In a warning email sent to United Nations officials and the Security Council's North Korea sanctions committee - also known as the 1718 committee - the panel chair described the hack attack as part of a "sustained cyber campaign", according to Reuters, which has seen the document.

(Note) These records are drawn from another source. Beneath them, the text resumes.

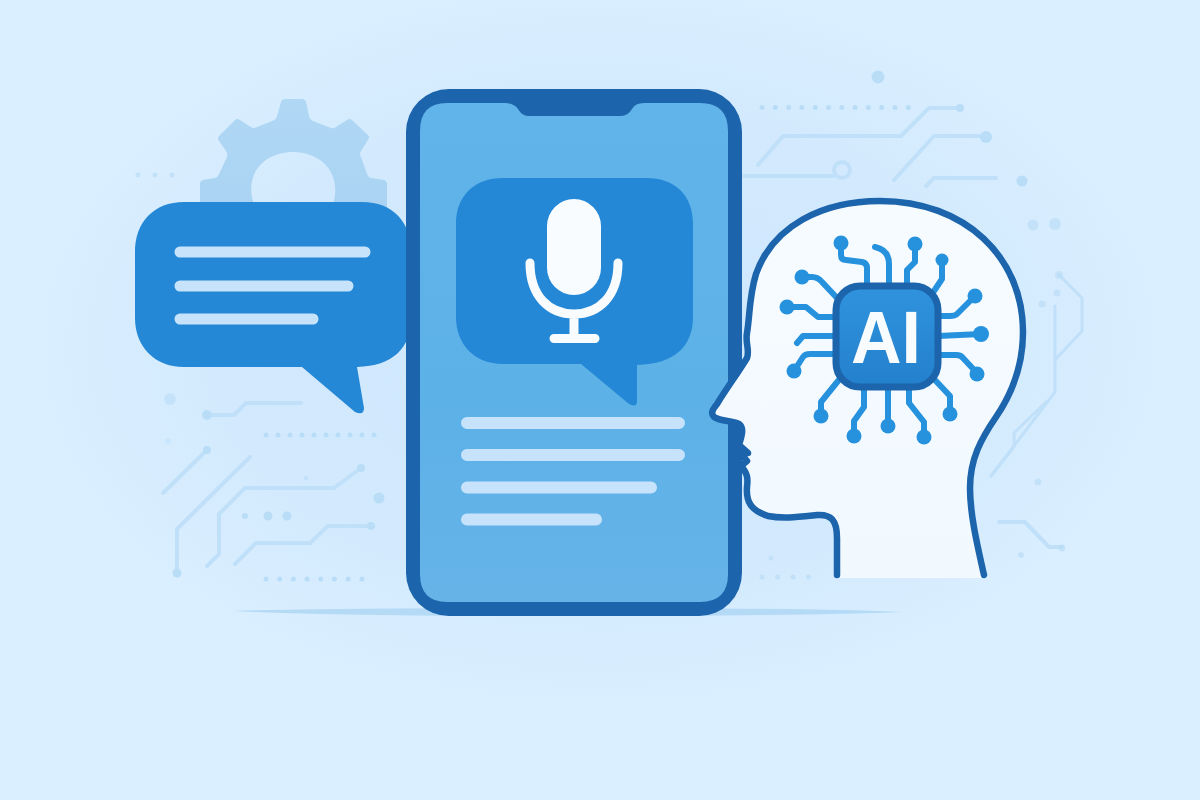
<!DOCTYPE html>
<html lang="en">
<head>
<meta charset="utf-8">
<title>AI voice assistant</title>
<style>
:root {
  --sky: #daefff;
  --haze: #cfe7fd;
  --trace: #c0e0f9;
  --dot: #b9ddf7;
  --gear: #aad3f3;
  --frame: #1c64ac;
  --bubble: #2488d6;
  --line: #c6e3fb;
  --head: #f1f9ff;
  --pin: #2692de;
  --white: #f9fcff;
}
html, body { margin: 0; background: var(--sky); }
body { width: 1200px; height: 800px; overflow: hidden; }
svg { display: block; }
.traces { fill: none; stroke: var(--trace); stroke-width: 4; stroke-linecap: round; stroke-linejoin: round; }
.nodes { fill: var(--dot); }
.dotted { fill: none; stroke: var(--dot); stroke-width: 5; stroke-linecap: round; }
.bubble { fill: var(--bubble); }
.text-lines { fill: none; stroke: var(--line); stroke-linecap: round; }
.mic-stand { fill: none; stroke: var(--white); stroke-width: 9; stroke-linecap: round; }
.outline { fill: none; stroke: var(--frame); stroke-width: 6.5; stroke-linecap: round; stroke-linejoin: round; }
.pins { fill: none; stroke: var(--pin); stroke-width: 6; stroke-linecap: round; stroke-linejoin: round; }
.pin-ends { fill: var(--pin); }
.chip { fill: url(#chip-fill); stroke: var(--frame); stroke-width: 7; }
.chip-label { font: 700 75px "Liberation Sans", Arial, sans-serif; fill: var(--white); text-anchor: middle; }
</style>
</head>
<body>
<svg width="1200" height="800" viewBox="0 0 1200 800" role="img" aria-label="A phone with a microphone, a chat bubble and a head with an AI chip">
  <defs>
    <radialGradient id="haze-fill">
      <stop offset="0" stop-color="var(--haze)"/>
      <stop offset=".6" stop-color="var(--haze)" stop-opacity=".75"/>
      <stop offset="1" stop-color="var(--haze)" stop-opacity="0"/>
    </radialGradient>
    <linearGradient id="screen-fill" x1="0" y1="0" x2="0" y2="1">
      <stop offset="0" stop-color="#60b4e9"/>
      <stop offset=".6" stop-color="#5cb1e7"/>
      <stop offset="1" stop-color="#66b3e8"/>
    </linearGradient>
    <linearGradient id="gear-fill" x1="0" y1="0" x2="0" y2="1">
      <stop offset="0" stop-color="#b0d8f5"/>
      <stop offset="1" stop-color="var(--gear)"/>
    </linearGradient>
    <linearGradient id="chip-fill" x1="0" y1="0" x2="0" y2="1">
      <stop offset="0" stop-color="#3093dd"/>
      <stop offset="1" stop-color="#2380cd"/>
    </linearGradient>
    <linearGradient id="head-fill" x1="0" y1="0" x2="0" y2="1">
      <stop offset="0" stop-color="#f6fbff"/>
      <stop offset="1" stop-color="var(--head)"/>
    </linearGradient>
  </defs>

  <rect width="1200" height="800" fill="var(--sky)"/>
  <ellipse cx="600" cy="345" rx="580" ry="370" fill="url(#haze-fill)"/>

  <g id="circuit-left">
    <g class="traces">
      <path d="M208 415H234L246 403H301"/>
      <path d="M163 493L207 450"/>
      <path d="M177 573V529L250 457"/>
      <path d="M207 566L219 554V514L245 488H334L361 468"/>
      <path d="M235 564L256 543H310L328 526H371"/>
    </g>
    <g class="nodes">
      <circle cx="170" cy="399" r="6" opacity=".6"/>
      <circle cx="168" cy="441" r="3" opacity=".5"/>
      <circle cx="207" cy="415" r="5"/>
      <circle cx="207" cy="450" r="4"/>
      <circle cx="177" cy="573" r="4.5"/>
      <circle cx="361" cy="468" r="4"/>
      <circle cx="371" cy="526" r="4"/>
      <circle cx="379" cy="498" r="5.5"/>
      <circle cx="306" cy="478" r="2.5" opacity=".6"/>
      <circle cx="245" cy="516" r="3"/>
      <circle cx="268" cy="516" r="4.5"/>
      <circle cx="287" cy="516" r="4.5"/>
    </g>
    <path class="dotted" d="M266 435H376" stroke-dasharray="0 12"/>
    <path class="dotted" d="M266 579H364" stroke-dasharray="0 13.7"/>
    <path class="dotted" d="M138 175H174" stroke-dasharray="0 17" stroke-width="4" opacity=".7"/>
  </g>

  <g id="circuit-right">
    <g class="traces">
      <path d="M758 165L783 136H901L929 108H960"/>
      <path d="M894 180L934 136H985"/>
      <path d="M742 176H833"/>
      <path d="M926 186L934 178H996"/>
      <circle cx="842" cy="170" r="8"/>
      <path d="M1059 275L1082 298V331L1055 360V392L991 476" stroke-width="3"/>
      <path d="M1055 306V360M1014 447V433L1046 402M1014 447L991 476" stroke-width="3"/>
      <path d="M999 522H1025L1049 547H1062"/>
    </g>
    <g class="nodes">
      <circle cx="878" cy="77" r="6.5"/>
      <circle cx="960" cy="108" r="4"/>
      <circle cx="986" cy="137" r="6"/>
      <circle cx="1022" cy="181" r="5.5"/>
      <g opacity=".65">
        <circle cx="1033" cy="225" r="5.5"/>
        <circle cx="1055" cy="224" r="6"/>
        <circle cx="1059" cy="275" r="4"/>
        <circle cx="1057" cy="293" r="3.5"/>
        <circle cx="1042" cy="304" r="3.5"/>
        <circle cx="1038" cy="482" r="3.5"/>
        <circle cx="1062" cy="548" r="3.5"/>
        <circle cx="1021" cy="555" r="3"/>
        <circle cx="771" cy="558" r="2.5"/>
      </g>
    </g>
    <path class="dotted" d="M762 107.500H910" stroke-dasharray="0 13.300"/>
    <path class="dotted" d="M762 577H814" stroke-dasharray="0 15.500" stroke-width="4" opacity=".7"/>
  </g>

  <path id="gear" fill="url(#gear-fill)" d="M200 210V184Q200 181 203 180L215 178Q218 177 219 174L227 157Q228 154 226 151L219 141Q217 138 219 136L235 120Q237 118 240 120L251 127Q254 129 257 127L272 121Q276 120 277 116L281 102Q282 99 285 99H302Q305 99 306 102L309 116Q310 120 313 121L331 128Q334 129 336 127L347 120Q350 118 352 120L368 135Q370 137 368 140L361 151Q359 154 361 157L367 174Q368 177 371 178L384 180Q387 181 387 184V210H331C345 176 323 152 293 152S241 176 256 210Z"/>

  <path id="ground-shadow" fill="#b5daf6" d="M233 611Q320 608 570 608T903 612Q800 616 570 616T233 611Z"/>

  <g id="chat-bubble">
    <path class="bubble" d="M184 202H362C393 202 411 222 411 252V318C411 348 393 366 357 367L364 408Q364 416 355 412L302 367H184C154 367 135 346 135 318V252C135 222 154 202 184 202Z"/>
    <path class="text-lines" stroke-width="11" d="M180 252H365M180 286H348M180 319H313"/>
  </g>

  <g id="phone">
    <rect x="406" y="89" width="336" height="527" rx="43" fill="var(--frame)"/>
    <path fill="url(#screen-fill)" d="M447 103H505Q514 103 518 109Q522 116 528 116H621Q628 116 632 109Q635 103 644 103H700Q728 103 728 131V574Q728 602 700 602H447Q420 602 420 574V131Q420 103 447 103Z"/>
    <path class="bubble" d="M503 178H646C676 178 693 196 693 224V317C693 346 675 364 637 365V401Q637 408 629 404L581 364H503C474 364 456 344 456 317V224C456 196 474 178 503 178Z"/>
    <g id="microphone">
      <rect x="547" y="199" width="54" height="96" rx="27" fill="var(--white)"/>
      <path class="mic-stand" d="M530 263C530 296 549 314 574 314S618 296 618 263M574 316V338M554 338.500H595"/>
    </g>
    <path class="text-lines" stroke-width="12" d="M467 423H679M467 455H679M467 487.500H651M467 519.500H596"/>
  </g>

  <g id="head">
    <path fill="url(#head-fill)" d="M838 578V538C838 520 831 514 817 515C798 517 783 519 768 516C750 510 746 501 747 487C748 479 748 474 741 466L748 461L743 454L749 451L739 445C741 438 745 428 739 424C731 420 722 422 714 417C710 413 713 409 717 404C726 389 738 373 747 358C750 350 745 343 747 333C750 315 749 297 756 274C773 226 822 201 880 201C965 201 1023 257 1023 332C1023 365 1013 392 996 417C981 439 970 459 970 488C970 514 978 546 985 578Z"/>
    <path class="outline" d="M837 575V538C837 520 831 514 817 515C798 517 783 519 768 516C750 510 746 501 747 487C748 479 748 474 741 466L747 461L742 455L748 453L739 445C741 438 745 428 739 424C731 420 722 422 714 417C710 413 713 409 717 404C726 389 738 373 747 358C750 350 745 343 747 333C750 315 749 297 756 274C773 226 822 201 880 201C965 201 1023 257 1023 332C1023 365 1013 392 996 417C981 439 970 459 970 488C970 514 977 544 984 575"/>
  </g>

  <g id="ai-chip">
    <g class="pins">
      <path d="M841 243V255Q841 260 846 260L862 262Q867 263 867 268V286"/>
      <path d="M875 247Q889 250 889 264V286"/>
      <path d="M915 244V262L907 270V286"/>
      <path d="M942 260V279L934 291"/>
      <path d="M802 277H812Q818 277 822 282L838 299"/>
      <path d="M787 307H806L818 317H836"/>
      <path d="M797 343L803 336H836"/>
      <path d="M794 371L803 357Q805 354 810 354H836"/>
      <path d="M821 415V402L838 381"/>
      <path d="M854 436V421L864 407V388"/>
      <path d="M888 425V388"/>
      <path d="M924 436V422L909 403V388"/>
      <path d="M950 413V396L935 380"/>
      <path d="M975 296L957 314Q955 316 950 316H938"/>
      <path d="M981 334L938 336"/>
      <path d="M977 373L963 358Q961 355 956 355H938"/>
    </g>
    <g class="pin-ends">
      <circle cx="841" cy="243" r="7.500"/>
      <circle cx="915" cy="244" r="7.500"/>
      <circle cx="942" cy="260" r="6.500"/>
      <circle cx="802" cy="277" r="7.500"/>
      <circle cx="787" cy="307" r="7.500"/>
      <circle cx="794" cy="371" r="7.500"/>
      <circle cx="821" cy="416" r="7.500"/>
      <circle cx="854" cy="436" r="7.500"/>
      <circle cx="888" cy="426" r="7.500"/>
      <circle cx="924" cy="437" r="7.500"/>
      <circle cx="950" cy="414" r="7.500"/>
      <circle cx="975" cy="296" r="7.500"/>
      <circle cx="981" cy="334" r="8"/>
      <circle cx="977" cy="374" r="7.500"/>
    </g>
    <rect class="chip" x="836" y="286" width="102" height="101" rx="24"/>
    <text class="chip-label" x="886" y="363" textLength="70" lengthAdjust="spacingAndGlyphs">AI</text>
  </g>
</svg>
</body>
</html>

This earlier version was nearly identical to the version used in May 2017, with the only difference the method of propagation.
Researchers at Symantec found multiple instances of code reuse from earlier versions of WannaCry and Lazarus' previous attacks.
However, the WannaCry attack may not be orchestrated by the North Korean government, the report says.
Symantec claims the attacks "show strong links to Lazarus group". After the first WannaCry attack in February occurred, Symantec discovered three pieces of malware in the victim's network: Trojan.Volgmer along with two variants of Backdoor.Destover, disk-wiping software used in the Sony Pictures hack.
The hacking group widely blamed for breaching Sony Pictures in 2014 was "highly likely" behind the unprecedented WannaCry ransomware attack responsible for crippling computer systems around the world this month, a leading American cybersecurity firm said Monday.